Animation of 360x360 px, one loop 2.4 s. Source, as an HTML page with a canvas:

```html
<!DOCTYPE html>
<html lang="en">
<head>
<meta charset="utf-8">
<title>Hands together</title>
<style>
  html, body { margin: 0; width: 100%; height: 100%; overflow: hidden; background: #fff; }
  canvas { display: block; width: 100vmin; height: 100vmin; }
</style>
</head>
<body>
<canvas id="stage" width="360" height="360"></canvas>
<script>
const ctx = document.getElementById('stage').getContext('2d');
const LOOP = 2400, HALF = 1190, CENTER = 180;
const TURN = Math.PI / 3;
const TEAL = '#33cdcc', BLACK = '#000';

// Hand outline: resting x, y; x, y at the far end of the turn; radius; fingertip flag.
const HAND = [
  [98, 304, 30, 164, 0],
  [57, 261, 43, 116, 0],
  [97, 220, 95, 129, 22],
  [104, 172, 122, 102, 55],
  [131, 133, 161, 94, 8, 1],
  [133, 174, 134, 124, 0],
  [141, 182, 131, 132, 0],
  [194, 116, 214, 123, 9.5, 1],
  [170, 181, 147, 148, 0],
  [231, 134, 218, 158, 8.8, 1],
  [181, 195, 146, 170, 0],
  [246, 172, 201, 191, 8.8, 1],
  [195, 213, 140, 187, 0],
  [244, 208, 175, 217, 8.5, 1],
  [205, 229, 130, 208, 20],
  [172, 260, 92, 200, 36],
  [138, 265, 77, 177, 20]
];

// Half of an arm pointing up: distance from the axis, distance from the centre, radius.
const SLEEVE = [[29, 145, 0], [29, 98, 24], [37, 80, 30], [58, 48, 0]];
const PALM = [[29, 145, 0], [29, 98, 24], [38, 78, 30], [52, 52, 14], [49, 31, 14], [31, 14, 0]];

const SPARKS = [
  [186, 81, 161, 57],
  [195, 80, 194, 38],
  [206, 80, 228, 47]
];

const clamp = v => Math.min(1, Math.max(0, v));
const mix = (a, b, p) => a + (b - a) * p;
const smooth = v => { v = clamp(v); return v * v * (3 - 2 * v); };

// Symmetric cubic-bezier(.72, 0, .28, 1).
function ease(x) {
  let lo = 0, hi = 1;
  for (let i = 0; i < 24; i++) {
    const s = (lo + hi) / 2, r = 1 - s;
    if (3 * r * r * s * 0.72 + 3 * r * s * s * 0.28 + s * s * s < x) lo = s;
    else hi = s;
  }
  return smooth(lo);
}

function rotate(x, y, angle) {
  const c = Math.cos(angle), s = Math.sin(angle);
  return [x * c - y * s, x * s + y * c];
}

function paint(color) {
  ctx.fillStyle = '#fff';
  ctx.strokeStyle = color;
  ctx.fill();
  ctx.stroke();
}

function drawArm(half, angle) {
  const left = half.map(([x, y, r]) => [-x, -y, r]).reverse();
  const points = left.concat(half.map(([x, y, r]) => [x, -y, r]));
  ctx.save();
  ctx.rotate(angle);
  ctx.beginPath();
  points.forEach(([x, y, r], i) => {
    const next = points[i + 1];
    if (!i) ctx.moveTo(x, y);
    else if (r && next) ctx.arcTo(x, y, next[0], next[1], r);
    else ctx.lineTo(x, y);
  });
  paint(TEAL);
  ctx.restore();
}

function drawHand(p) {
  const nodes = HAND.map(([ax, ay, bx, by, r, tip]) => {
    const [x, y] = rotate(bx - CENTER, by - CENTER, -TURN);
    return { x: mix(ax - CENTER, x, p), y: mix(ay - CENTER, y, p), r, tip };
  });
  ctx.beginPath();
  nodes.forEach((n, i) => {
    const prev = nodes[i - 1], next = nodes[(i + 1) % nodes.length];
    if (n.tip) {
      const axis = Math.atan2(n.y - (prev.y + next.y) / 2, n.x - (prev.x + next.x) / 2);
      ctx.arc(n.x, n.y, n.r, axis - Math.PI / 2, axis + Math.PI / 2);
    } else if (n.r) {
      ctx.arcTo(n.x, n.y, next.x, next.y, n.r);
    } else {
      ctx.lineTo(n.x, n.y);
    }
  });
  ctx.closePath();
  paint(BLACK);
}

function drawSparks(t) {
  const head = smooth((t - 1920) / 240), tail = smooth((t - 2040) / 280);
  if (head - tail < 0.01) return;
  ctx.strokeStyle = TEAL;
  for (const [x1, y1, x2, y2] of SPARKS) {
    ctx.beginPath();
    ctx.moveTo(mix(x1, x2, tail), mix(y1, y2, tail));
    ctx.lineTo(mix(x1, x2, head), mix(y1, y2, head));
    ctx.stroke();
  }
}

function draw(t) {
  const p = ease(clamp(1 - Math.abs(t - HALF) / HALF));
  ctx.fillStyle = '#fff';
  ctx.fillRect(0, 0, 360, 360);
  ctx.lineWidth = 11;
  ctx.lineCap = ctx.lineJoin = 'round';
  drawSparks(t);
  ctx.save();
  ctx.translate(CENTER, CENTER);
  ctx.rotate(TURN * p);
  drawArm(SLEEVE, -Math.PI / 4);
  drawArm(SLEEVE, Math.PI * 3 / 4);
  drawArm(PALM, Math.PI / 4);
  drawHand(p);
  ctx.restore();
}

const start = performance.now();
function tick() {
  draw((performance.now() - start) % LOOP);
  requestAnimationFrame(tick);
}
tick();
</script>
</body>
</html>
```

_ _ _

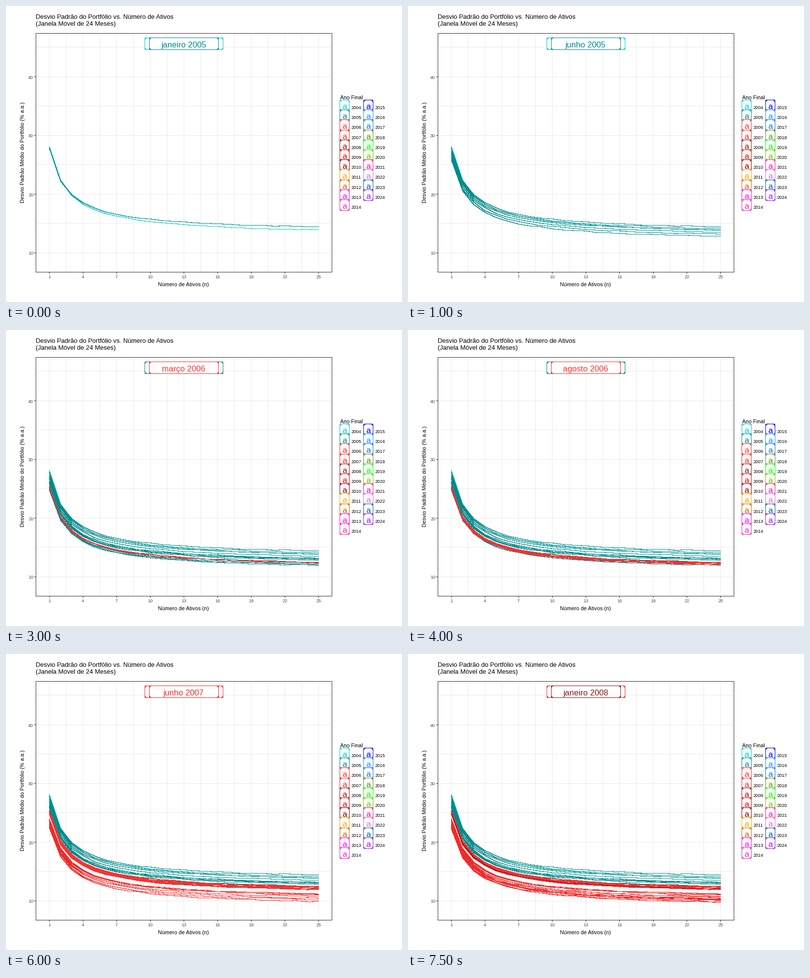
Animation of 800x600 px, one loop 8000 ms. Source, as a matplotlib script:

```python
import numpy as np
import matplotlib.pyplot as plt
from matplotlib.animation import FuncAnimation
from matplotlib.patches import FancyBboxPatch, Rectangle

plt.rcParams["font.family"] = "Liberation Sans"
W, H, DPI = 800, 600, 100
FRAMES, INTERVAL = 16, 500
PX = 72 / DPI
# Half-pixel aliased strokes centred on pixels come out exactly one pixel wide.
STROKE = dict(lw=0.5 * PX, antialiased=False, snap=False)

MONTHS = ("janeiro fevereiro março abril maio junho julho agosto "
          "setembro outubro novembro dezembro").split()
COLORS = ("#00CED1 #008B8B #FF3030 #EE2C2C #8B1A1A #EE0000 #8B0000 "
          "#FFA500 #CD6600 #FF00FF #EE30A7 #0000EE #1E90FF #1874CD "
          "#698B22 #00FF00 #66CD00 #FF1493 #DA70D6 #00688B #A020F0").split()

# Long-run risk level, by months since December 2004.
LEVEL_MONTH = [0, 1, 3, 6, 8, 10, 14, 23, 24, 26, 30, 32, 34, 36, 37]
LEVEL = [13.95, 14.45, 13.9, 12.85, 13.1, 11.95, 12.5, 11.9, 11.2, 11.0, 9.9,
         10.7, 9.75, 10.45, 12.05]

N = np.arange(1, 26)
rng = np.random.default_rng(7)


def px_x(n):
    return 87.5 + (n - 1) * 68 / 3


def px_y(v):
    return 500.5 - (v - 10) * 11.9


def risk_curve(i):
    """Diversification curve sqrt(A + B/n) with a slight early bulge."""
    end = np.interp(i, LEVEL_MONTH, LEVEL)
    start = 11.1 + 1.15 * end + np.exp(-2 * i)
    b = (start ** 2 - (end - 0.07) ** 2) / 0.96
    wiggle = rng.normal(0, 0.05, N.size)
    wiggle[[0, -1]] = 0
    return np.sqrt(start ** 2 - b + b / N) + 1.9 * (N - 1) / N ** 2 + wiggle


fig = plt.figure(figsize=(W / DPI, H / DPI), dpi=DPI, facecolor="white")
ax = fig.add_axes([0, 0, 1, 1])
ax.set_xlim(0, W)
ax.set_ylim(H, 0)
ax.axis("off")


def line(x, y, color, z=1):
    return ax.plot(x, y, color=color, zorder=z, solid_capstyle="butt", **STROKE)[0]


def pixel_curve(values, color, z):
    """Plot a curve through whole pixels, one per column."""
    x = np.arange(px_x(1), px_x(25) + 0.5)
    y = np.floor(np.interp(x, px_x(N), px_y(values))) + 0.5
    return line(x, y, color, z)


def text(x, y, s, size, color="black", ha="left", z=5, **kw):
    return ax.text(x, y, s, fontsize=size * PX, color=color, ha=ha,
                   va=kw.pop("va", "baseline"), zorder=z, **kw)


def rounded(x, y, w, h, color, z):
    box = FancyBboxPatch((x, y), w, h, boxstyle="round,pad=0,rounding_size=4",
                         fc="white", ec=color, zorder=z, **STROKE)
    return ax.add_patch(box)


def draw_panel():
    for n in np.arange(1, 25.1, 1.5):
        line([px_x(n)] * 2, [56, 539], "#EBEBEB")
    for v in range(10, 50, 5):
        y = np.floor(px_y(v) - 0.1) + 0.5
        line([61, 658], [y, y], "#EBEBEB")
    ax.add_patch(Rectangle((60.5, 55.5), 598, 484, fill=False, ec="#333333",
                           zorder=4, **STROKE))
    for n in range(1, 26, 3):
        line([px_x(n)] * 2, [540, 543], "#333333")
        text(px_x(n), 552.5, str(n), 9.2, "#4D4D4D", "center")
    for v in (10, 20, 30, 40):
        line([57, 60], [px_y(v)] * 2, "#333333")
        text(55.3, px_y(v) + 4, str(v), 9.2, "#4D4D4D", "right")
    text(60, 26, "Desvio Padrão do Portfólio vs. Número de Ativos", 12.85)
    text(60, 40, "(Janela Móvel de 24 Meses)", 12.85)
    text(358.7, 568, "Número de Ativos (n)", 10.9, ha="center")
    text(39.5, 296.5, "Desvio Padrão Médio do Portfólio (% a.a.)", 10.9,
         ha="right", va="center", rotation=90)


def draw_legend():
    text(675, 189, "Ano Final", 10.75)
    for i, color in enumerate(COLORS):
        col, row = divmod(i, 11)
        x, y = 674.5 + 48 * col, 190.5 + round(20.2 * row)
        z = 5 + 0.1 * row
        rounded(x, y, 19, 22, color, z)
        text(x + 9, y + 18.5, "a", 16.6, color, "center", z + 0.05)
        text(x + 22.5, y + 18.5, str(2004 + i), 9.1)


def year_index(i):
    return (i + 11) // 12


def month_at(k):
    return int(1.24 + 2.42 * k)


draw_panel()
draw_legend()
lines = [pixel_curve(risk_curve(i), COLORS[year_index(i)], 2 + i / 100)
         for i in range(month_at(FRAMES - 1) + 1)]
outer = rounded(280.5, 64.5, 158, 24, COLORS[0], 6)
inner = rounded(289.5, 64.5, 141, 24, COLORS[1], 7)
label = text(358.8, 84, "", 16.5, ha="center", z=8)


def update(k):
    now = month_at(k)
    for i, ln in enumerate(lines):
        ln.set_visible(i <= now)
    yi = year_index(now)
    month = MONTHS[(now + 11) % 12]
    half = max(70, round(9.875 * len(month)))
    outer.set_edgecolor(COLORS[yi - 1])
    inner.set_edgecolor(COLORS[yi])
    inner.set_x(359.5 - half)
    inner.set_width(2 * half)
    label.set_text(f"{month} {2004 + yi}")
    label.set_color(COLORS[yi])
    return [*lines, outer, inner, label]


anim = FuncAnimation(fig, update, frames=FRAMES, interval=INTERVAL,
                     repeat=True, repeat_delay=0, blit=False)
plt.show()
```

_ _ _

### [TASK TO COMPLETE]
Every line in the data that holds the string "Math" should be returned.

### [COMPLETED EXERCISE]
const TURN = Math.PI / 3;
const clamp = v => Math.min(1, Math.max(0, v));
  const c = Math.cos(angle), s = Math.sin(angle);
      const axis = Math.atan2(n.y - (prev.y + next.y) / 2, n.x - (prev.x + next.x) / 2);
      ctx.arc(n.x, n.y, n.r, axis - Math.PI / 2, axis + Math.PI / 2);
  const p = ease(clamp(1 - Math.abs(t - HALF) / HALF));
  drawArm(SLEEVE, -Math.PI / 4);
  drawArm(SLEEVE, Math.PI * 3 / 4);
  drawArm(PALM, Math.PI / 4);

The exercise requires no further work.